- Problem -
Every line containing "body" should be identified and copied from the data below.

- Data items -
* * *

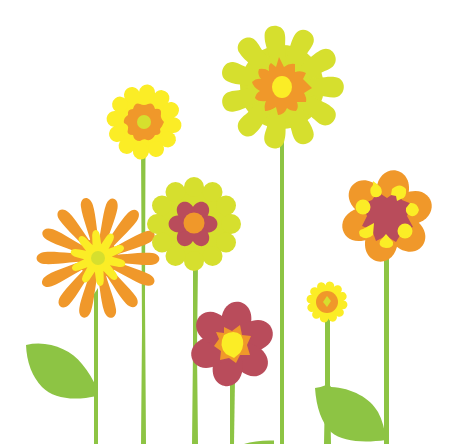
<!DOCTYPE html>
<html lang="en">
<head>
<meta charset="utf-8">
<title>Spring flowers</title>
<style>
:root{--green:#8dc444;--lime:#d6df2e;--yellow:#fbed26;--orange:#f0982a;--berry:#b94c5b;--paper:#fff}
html,body{margin:0;background:var(--paper);overflow:hidden}
svg{display:block;width:458px;height:444px}
.green{fill:var(--green)}.lime{fill:var(--lime)}.yellow{fill:var(--yellow)}.orange{fill:var(--orange)}.berry{fill:var(--berry)}
</style>
</head>
<body>
<svg viewBox="0 0 458 444" role="img" aria-label="Seven bright flowers on tall green stems">
<defs>
<path id="petal-sun" d="M-4 0L-9 -36C-10 -44 -11 -47 -10 -54C-8 -65 8 -64 10 -54C11 -47 8 -42 9 -36L4 0Z"/>
<path id="petal-daisy" d="M-3 0C-3 -24 -7 -42 -6 -54C-5 -64 5 -64 6 -53C7 -42 4 -24 3 0Z"/>
<path id="spike" d="M-5 0L-4 -20Q-4 -28 0 -28Q4 -28 4 -20L5 0Z"/>
<path id="petal-round" d="M-8 0L-14 -21C-16 -48 16 -48 15 -22L8 0Z"/>
<g id="six-petals">
<use href="#petal-round"/><use href="#petal-round" transform="rotate(60)"/><use href="#petal-round" transform="rotate(120)"/><use href="#petal-round" transform="rotate(180)"/><use href="#petal-round" transform="rotate(240)"/><use href="#petal-round" transform="rotate(300)"/>
</g>
<g id="twelve-petals">
<circle r="38"/>
<g id="petal-trio"><circle cy="-37" r="10"/><circle cx="18.5" cy="-32" r="10"/><circle cx="32" cy="-18.5" r="10"/></g>
<use href="#petal-trio" transform="rotate(90)"/><use href="#petal-trio" transform="rotate(180)"/><use href="#petal-trio" transform="rotate(270)"/>
</g>
</defs>

<g id="stems" class="green">
<path d="M141 148H145.500L145 300L146 444H141L142 330Z"/>
<path d="M280 134H284V444H280Z"/>
<path d="M193 262H198L197 350L198 444H192L193 350Z"/>
<path d="M230 378H235L234 444H230Z"/>
<path d="M325 318H330V390L331 444H324L325 390Z"/>
<path d="M384 252H389V444H384Z"/>
<path d="M244 444Q256 440 274 440.500V444Z"/>
</g>

<g id="yellow-flower" transform="translate(144 122)">
<use href="#twelve-petals" class="yellow" transform="rotate(6) scale(.8)"/>
<path class="orange" d="M-4 -18Q0 -16 4 -18Q9 -20 11 -13Q18 -14 17 -8Q16 -4 20 0Q18 5 16 7Q18 13 11 13Q8 19 3 18Q0 16 -4 19Q-10 19 -11 13Q-18 13 -16 7Q-15 3 -20 1Q-21 -4 -16 -7Q-17 -13 -11 -13Q-9 -20 -4 -18Z"/>
<circle class="lime" r="7"/>
</g>

<g id="tall-flower" transform="translate(282 87)">
<g class="lime" transform="rotate(-8)">
<circle r="42"/>
<use href="#petal-sun"/><use href="#petal-sun" transform="rotate(32.700)"/><use href="#petal-sun" transform="rotate(65.500)"/><use href="#petal-sun" transform="rotate(98.200)"/><use href="#petal-sun" transform="rotate(131)"/><use href="#petal-sun" transform="rotate(163.600)"/><use href="#petal-sun" transform="rotate(196.400)"/><use href="#petal-sun" transform="rotate(229)"/><use href="#petal-sun" transform="rotate(261.800)"/><use href="#petal-sun" transform="rotate(294.500)"/><use href="#petal-sun" transform="rotate(327.300)"/>
</g>
<path class="orange" d="M-3 -30L2 -20Q7 -24 13 -23L13 -15Q19 -17 24 -14L21 -8L30 1L22 6Q25 11 24 15L15 15Q17 21 14 24Q8 24 5 21Q2 28 -4 28L-6 20Q-12 24 -17 24Q-18 18 -16 14Q-24 15 -27 11Q-26 6 -22 4Q-29 0 -30 -5Q-26 -9 -21 -8Q-25 -13 -23 -18Q-17 -19 -13 -16Q-14 -22 -11 -24L-6 -20Z"/>
<ellipse class="yellow" rx="10" ry="11"/>
</g>

<g id="daisy" transform="translate(98 258)">
<g class="orange" transform="rotate(-12)">
<circle r="20"/>
<use href="#petal-daisy"/><use href="#petal-daisy" transform="rotate(27)"/><use href="#petal-daisy" transform="rotate(52)"/><use href="#petal-daisy" transform="rotate(79)"/><use href="#petal-daisy" transform="rotate(103)"/><use href="#petal-daisy" transform="rotate(126)"/><use href="#petal-daisy" transform="rotate(154)"/><use href="#petal-daisy" transform="rotate(179)"/><use href="#petal-daisy" transform="rotate(206)"/><use href="#petal-daisy" transform="rotate(230)"/><use href="#petal-daisy" transform="rotate(257)"/><use href="#petal-daisy" transform="rotate(282)"/><use href="#petal-daisy" transform="rotate(308)"/><use href="#petal-daisy" transform="rotate(333)"/>
</g>
<path class="green" d="M-4 36L0 30V186H-4Z"/>
<g class="yellow" transform="rotate(-5)">
<circle r="14"/>
<use href="#spike"/><use href="#spike" transform="rotate(36)"/><use href="#spike" transform="rotate(72)"/><use href="#spike" transform="rotate(108)"/><use href="#spike" transform="rotate(144)"/><use href="#spike" transform="rotate(180)"/><use href="#spike" transform="rotate(216)"/><use href="#spike" transform="rotate(252)"/><use href="#spike" transform="rotate(288)"/><use href="#spike" transform="rotate(324)"/>
</g>
<circle class="lime" r="7"/>
</g>

<g id="lime-flower" transform="translate(194 224)">
<use href="#twelve-petals" class="lime"/>
<use href="#six-petals" class="berry" transform="translate(-1 0) rotate(29) scale(.59)"/>
<circle class="orange" cy="-1" r="10.500"/>
</g>

<g id="berry-flower" transform="translate(232 344)">
<use href="#six-petals" class="berry" transform="rotate(9) scale(1.030)"/>
<path class="orange" d="M-8 -17L0 -13L8 -19L10 -9L19 -8L15 1L18 11L8 11L4 19L-3 14L-12 16L-11 7L-18 2L-13 -5L-16 -12L-8 -11Z"/>
<path class="yellow" d="M-8 -9Q2 -15 9 -9Q14 0 8 9L2 14L-6 10Q-14 2 -8 -9Z"/>
</g>

<g id="orange-flower" transform="translate(387 216)">
<use href="#six-petals" class="orange" transform="rotate(11) scale(1.120)"/>
<path class="berry" d="M-9 -24L0 -18L10 -25L15 -16L25 -12L20 0L26 11L15 16L9 26L-1 20L-11 25L-15 14L-25 10L-20 0L-25 -12L-15 -16Z"/>
<g class="yellow">
<path d="M-14 -35L-10 -32Q-3 -27 -6 -21Q-10 -17 -15 -20Q-19 -26 -14 -31Z"/>
<path d="M5 -27Q13 -34 19 -27Q20 -18 14 -17L10 -15L9 -20L4 -21Z"/>
<path d="M23 -13Q30 -14 32 -6Q30 1 24 0Q18 -2 19 -8Z"/>
<circle cx="18" cy="15" r="7.500"/>
<path d="M-1 18L6 26Q7 32 -1 32Q-9 31 -7 25Z"/>
<path d="M-13 7L-14 19Q-20 25 -27 20Q-30 14 -24 13Z"/>
<circle cx="-24" cy="-9" r="7.500"/>
</g>
</g>

<g id="small-flower" transform="translate(327 302)">
<use href="#twelve-petals" class="yellow" transform="rotate(10) scale(.44)"/>
<circle class="orange" r="11"/>
<path class="lime" d="M0 -6L4 -1L0 5L-4 0Z"/>
</g>

<g id="leaves" class="green">
<path d="M26 345C48 340 70 349 82 364Q92 376 97 389V396C74 401 54 399 42 387Q27 371 26 345Z"/>
<path d="M315 388Q322 387 329 384L331 387C352 388 370 398 378 412Q384 423 386 440C364 443 343 442 331 432Q317 418 315 388Z"/>
</g>
</svg>
</body>
</html>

* * *

- Output for this exercise -
html,body{margin:0;background:var(--paper);overflow:hidden}
<body>
</body>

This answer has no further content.